On Sunday, the body of Los Angeles fifth-grade teacher Rigoberto Ruelas Jr. was found at the foot of a forest bridge. His death appears to have been a suicide. The district's teachers union swung into action, making political hay out of personal tragedy. The union is blaming his death on the Los Angeles Times, which recently published teacher effectiveness rankings on 6,000 district teachers. In the days before his death, Ruelas is said to have been troubled by the fact that he received a "less effective" ranking.
(I hesitate to write about this subject at all, precisely because I think the main story here is personal and not political. But the union has chosen Ruelas as a martyr, and is using his death to further misconceptions about how the rankings work, the ways in which they might be used, and how teachers should respond to them.)
Having never met Mr. Ruelas, I have no idea whether the Los Angeles Times feature was the precipitating factor in his suicide, nor what he was like as a teacher. In various press accounts, students describe Ruelas as a good mentor and caring man. He probably was all of those things, and much more. But there's one thing I do know about Ruelas: he wasn't doing a very good job helping his kids acquire math skills. I don't know all the reasons for that failure. As far as I can tell, he wasn't in imminent danger of being fired because of those scores. And no one is arguing that being good at helping kids learn math is the sole appropriate metric for teacherly success. But it was an important part of his job description.

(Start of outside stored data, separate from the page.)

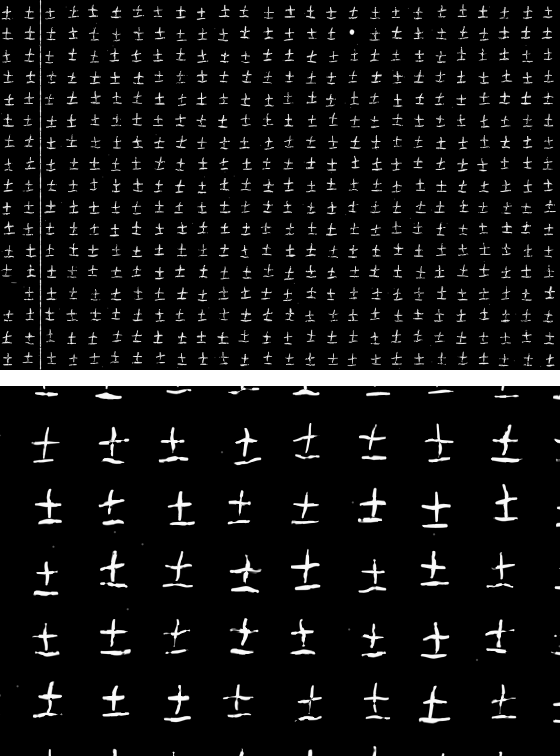
Top: the whole. Bottom: its middle third, enlarged.
This pattern is drawn by a Shadertoy shader. Its source:

```glsl
// Layout, in canvas heights
const float PITCH = 0.0585;
const vec2 FIRST_CELL = vec2(0.0207, 0.0374);   // from the top left
const float RULE_X = 0.1095;
const float RULE_HALF_WIDTH = 0.0013;

// Glyph, in cells
const vec2 PLUS_CENTRE = vec2(0.0, 0.12);
const float ARM_X = 0.18;
const float ARM_Y = 0.21;
const float BAR_DROP = 0.29;
const float BAR_HALF = 0.185;
const float HALF_WIDTH = 0.031;
const float SLANT = 0.06;

// Hand-drawn variation
const vec2 JITTER = vec2(0.14, 0.12);
const float WOBBLE = 0.06;
const float WEAR = 0.055;
const float GRAIN_SCALE = 260.0;
const float SPECK_SCALE = 70.0;
const float SPECK_CHANCE = 0.012;

// Irregular cells, as column and row from the top left
const vec2 BLANK_CELL = vec2(0.0, 13.0);
const vec2 DOT_CELL = vec2(16.0, 1.0);
const vec2 DOT_OFFSET = vec2(-0.1, 0.15);
const float DOT_RADIUS = 0.115;
const vec2 STRAY_DASH = vec2(0.79, 12.92);

const vec3 PAPER = vec3(0.0);
const vec3 INK = vec3(0.98);

// PCG-style integer hash
vec3 hash3(vec2 cell, int seed) {
    uvec3 v = uvec3(ivec3(ivec2(cell), seed));
    v = v * 1664525u + 1013904223u;
    v += v.yzx * v.zxy;
    v ^= v >> 16u;
    v += v.yzx * v.zxy;
    return vec3(v >> 8u) / 16777216.0;
}

float noise(vec2 p, int seed) {
    vec2 i = floor(p), f = fract(p);
    f = f * f * (3.0 - 2.0 * f);
    float low = mix(hash3(i, seed).x, hash3(i + vec2(1, 0), seed).x, f.x);
    float high = mix(hash3(i + vec2(0, 1), seed).x, hash3(i + vec2(1, 1), seed).x, f.x);
    return mix(low, high, f.y);
}

// Distance to a round-ended stroke that thins toward its ends
float stroke(vec2 q, float angle, float halfLength, float halfWidth) {
    float c = cos(angle), s = sin(angle);
    q = vec2(c * q.x + s * q.y, c * q.y - s * q.x);
    float along = clamp(q.x, -halfLength, halfLength);
    float taper = mix(1.0, 0.65, abs(along) / halfLength);
    return length(q - vec2(along, 0.0)) - halfWidth * taper;
}

// Plus with a bar beneath, varied per cell
float glyph(vec2 q, vec2 cell) {
    vec3 place = hash3(cell, 1) - 0.5;
    vec3 tilt = hash3(cell, 2) - 0.5;
    vec3 size = 0.82 + 0.36 * hash3(cell, 3);
    vec3 bar = hash3(cell, 4) - 0.5;
    float width = HALF_WIDTH * (1.0 + 0.5 * place.z);

    q -= PLUS_CENTRE + JITTER * place.xy;
    float across = stroke(q, SLANT + 0.22 * tilt.x, ARM_X * size.x, width);
    float upright = stroke(q - vec2(0.03 * bar.z, 0.0),
                           1.5708 - SLANT + 0.3 * tilt.y, ARM_Y * size.y, width);
    vec2 barCentre = vec2(0.07 * bar.x, -BAR_DROP + 0.05 * bar.y);
    float under = stroke(q - barCentre, 0.5 * SLANT + 0.18 * tilt.z,
                         BAR_HALF * size.z, width);
    return min(min(across, upright), under);
}

float coverage(float d, float blur) {
    return 1.0 - smoothstep(-blur, blur, d);
}

void mainImage(out vec4 fragColor, in vec2 fragCoord) {
    vec2 p = fragCoord / iResolution.y;
    float blur = 0.8 / iResolution.y;
    float grain = noise(p * GRAIN_SCALE, 5);

    // Cells are counted down from the top; local y points up
    vec2 grid = (vec2(p.x, 1.0 - p.y) - FIRST_CELL) / PITCH + 0.5;
    vec2 cell = floor(grid);
    vec2 q = (fract(grid) - 0.5) * vec2(1, -1);
    vec2 bend = vec2(noise(p * 95.0, 6), noise(p * 95.0, 7)) - 0.5;

    // Marks, with worn edges
    float d = glyph(q + WOBBLE * bend, cell);
    d += WEAR * max(grain - 0.55, 0.0) * (0.5 + hash3(cell, 8).x);
    if (cell == BLANK_CELL) d = 1.0;
    if (cell == DOT_CELL) d = length((q - DOT_OFFSET) * vec2(1.1, 0.95) + 0.5 * WOBBLE * bend) - DOT_RADIUS;
    float ink = coverage(d, blur / PITCH);

    // Faint stray dash
    float dash = stroke(grid - STRAY_DASH, 0.05, 0.1, 0.02);
    ink = max(ink, 0.5 * coverage(dash, blur / PITCH));

    // Vertical rule with a broken edge
    float ragged = noise(vec2(0.0, p.y * 190.0), 9);
    float rule = abs(p.x - RULE_X) - RULE_HALF_WIDTH * (1.15 - 0.6 * ragged);
    ink = max(ink, coverage(rule, blur) * (1.0 - 0.5 * smoothstep(0.6, 0.9, grain)));

    // Sparse dust
    vec2 dust = p * SPECK_SCALE;
    vec3 speck = hash3(floor(dust), 10);
    float dustDistance = length(fract(dust) - 0.25 - 0.5 * speck.yz) - 0.06;
    ink = max(ink, 0.35 * step(speck.x, SPECK_CHANCE) * coverage(dustDistance, blur * SPECK_SCALE));

    fragColor = vec4(mix(PAPER, INK, ink), 1.0);
}
```
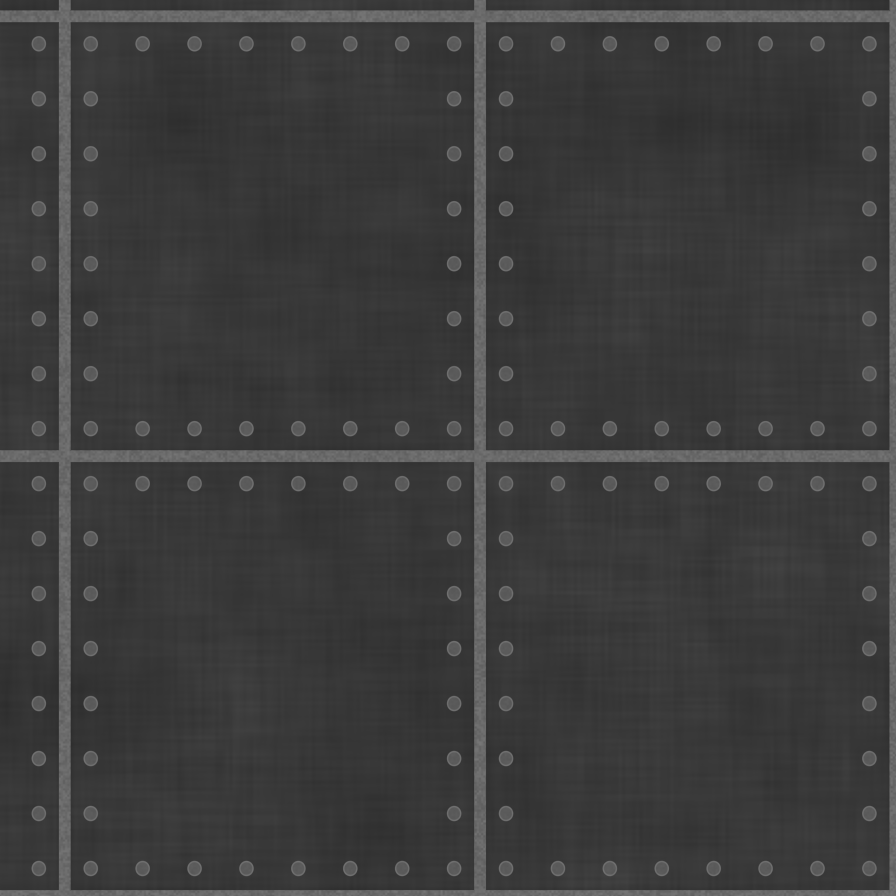
Write a Shadertoy shader that draws this texture.

```glsl
// Dark brushed steel plates with riveted borders and grainy grey seams.

const vec2 PLATE_SIZE = vec2(0.4635, 0.4909);
const vec2 SEAM_ORIGIN = vec2(0.0723, 0.0);
const float SEAM_HALF_WIDTH = 0.0066;
const float RIVETS_PER_SIDE = 8.0;
const float RIVET_RADIUS = 0.0081;

const float STEEL = 0.217;
const float SEAM = 0.415;
const float RIVET_FACE = 0.355;
const float RIVET_RIM = 0.435;

float hash(vec2 p) {
    vec3 q = fract(vec3(p.xyx) * 0.1031);
    q += dot(q, q.yzx + 33.33);
    return fract((q.x + q.y) * q.z);
}

float noise(vec2 p) {
    vec2 cell = floor(p);
    vec2 f = fract(p);
    f = f * f * (3.0 - 2.0 * f);
    float low = mix(hash(cell), hash(cell + vec2(1, 0)), f.x);
    float high = mix(hash(cell + vec2(0, 1)), hash(cell + vec2(1, 1)), f.x);
    return mix(low, high, f.y);
}

// Layered noise, centred on zero.
float fbm(vec2 p) {
    float sum = 0.0;
    float gain = 0.5;
    for (int i = 0; i < 4; i++) {
        sum += gain * (noise(p) - 0.5);
        p = p * 2.03 + 17.3;
        gain *= 0.55;
    }
    return sum;
}

// Coverage of a shape from its signed distance.
float cover(float dist, float pixel) {
    return 1.0 - smoothstep(-0.7 * pixel, 0.7 * pixel, dist);
}

// Cloudy wear crossed by horizontal and vertical brush streaks.
float steelTone(vec2 p) {
    float cloud = fbm(p * 6.0 + 3.7);
    float patches = fbm(p * vec2(9.0, 30.0) + 41.0) + fbm(p * vec2(30.0, 9.0) + 73.0);
    float streaks = noise(p * vec2(14.0, 260.0) + 11.0)
                  + noise(p * vec2(260.0, 14.0) + 29.0) - 1.0;
    return STEEL + 0.055 * cloud + 0.032 * patches
         + streaks * (0.013 + 0.035 * max(cloud, 0.0));
}

// Distance to the nearest rivet of the plate's border ring.
float rivetDistance(vec2 local) {
    vec2 spacing = PLATE_SIZE / RIVETS_PER_SIDE;
    vec2 index = floor(local / spacing);
    vec2 offset = local - (index + 0.5) * spacing;
    vec2 fromEdge = min(index, RIVETS_PER_SIDE - 1.0 - index);
    float onBorder = 1.0 - step(0.5, min(fromEdge.x, fromEdge.y));
    offset.y *= PLATE_SIZE.x / PLATE_SIZE.y;
    return mix(1.0, length(offset) - RIVET_RADIUS, onBorder);
}

void mainImage(out vec4 fragColor, in vec2 fragCoord) {
    vec2 p = fragCoord / iResolution.y;
    float pixel = 1.0 / iResolution.y;
    vec2 local = mod(p - SEAM_ORIGIN, PLATE_SIZE);

    // Brushed plate, slightly darker beside the seams
    vec2 edge = min(local, PLATE_SIZE - local);
    float seamDist = min(edge.x, edge.y) - SEAM_HALF_WIDTH;
    float tone = steelTone(p) - 0.02 * exp(-max(seamDist, 0.0) * 350.0);

    // Rivets with a lighter rim
    float grain = noise(p * 420.0) + 0.5 * noise(p * 190.0 + 5.0) - 0.75;
    float rivet = rivetDistance(local);
    float rim = smoothstep(-0.0024, -0.0008, rivet);
    float rivetTone = mix(RIVET_FACE, RIVET_RIM, rim) + 0.02 * grain;
    tone = mix(tone, rivetTone, cover(rivet, pixel));

    // Speckled seams
    float seamTone = SEAM + 0.07 * grain;
    tone = mix(tone, seamTone, cover(seamDist, pixel));

    fragColor = vec4(vec3(tone), 1.0);
}
```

Erica Jones, a fourth-grade teacher at Arminta Elementary in North Hollywood had this take on the impact of "ineffective" ratings:
"People are questioning if they are in the right field, they are questioning what they have done to help a child or hurt a child … when you are having that internal conversation all the time and then you turn on the news or go to a movie and it's also thrown in your face your morale gets really down."
What she is describing is the proper reaction of a reasonable person to negative professional feedback. If you are doing poorly at your job—even if by only one metric out of many—it should force you think critically about whether you are in the right field and whether you are helping or hurting your customers. Any reasonable person would be saddened to discover that she was not performing well in a job that was important to her. But most people can and will resolve to do better—or get a new job. Sadly, Ruelas wouldn't be the first person to commit suicide over a professional setback. Such deaths are tragic, but not a good argument for abolishing performance reviews or Yelp.
A note: Haunting the discussion of Ruelas's death is a misunderstanding how the scores work. It's a misunderstanding purposely perpetuated by the teachers unions and other foes of data disclosure:
"Test scores are directly related to the socio-economic status of the student population," said [union official Mathew] Taylor. "The best teachers are given the toughest kids. This man had won many awards."
This point has been made in many venues, many times, but bears repeating: The scores are value-added. That means the students who passed through Ruelas's classroom had one set of scores at the beginning of the year, and other at the end. Over the last seven years, according to the data obtained by the Times, his kids' scores didn't improve much. His "less effective" rating reflected only what he brought to the kids in his classroom, not what the typical kid in the system was doing. The ranking came exclusively from what he accomplished in his year with those kids. Kids that come in tough are going to be tough to teach, but it's not wrong to still demand that they be taught.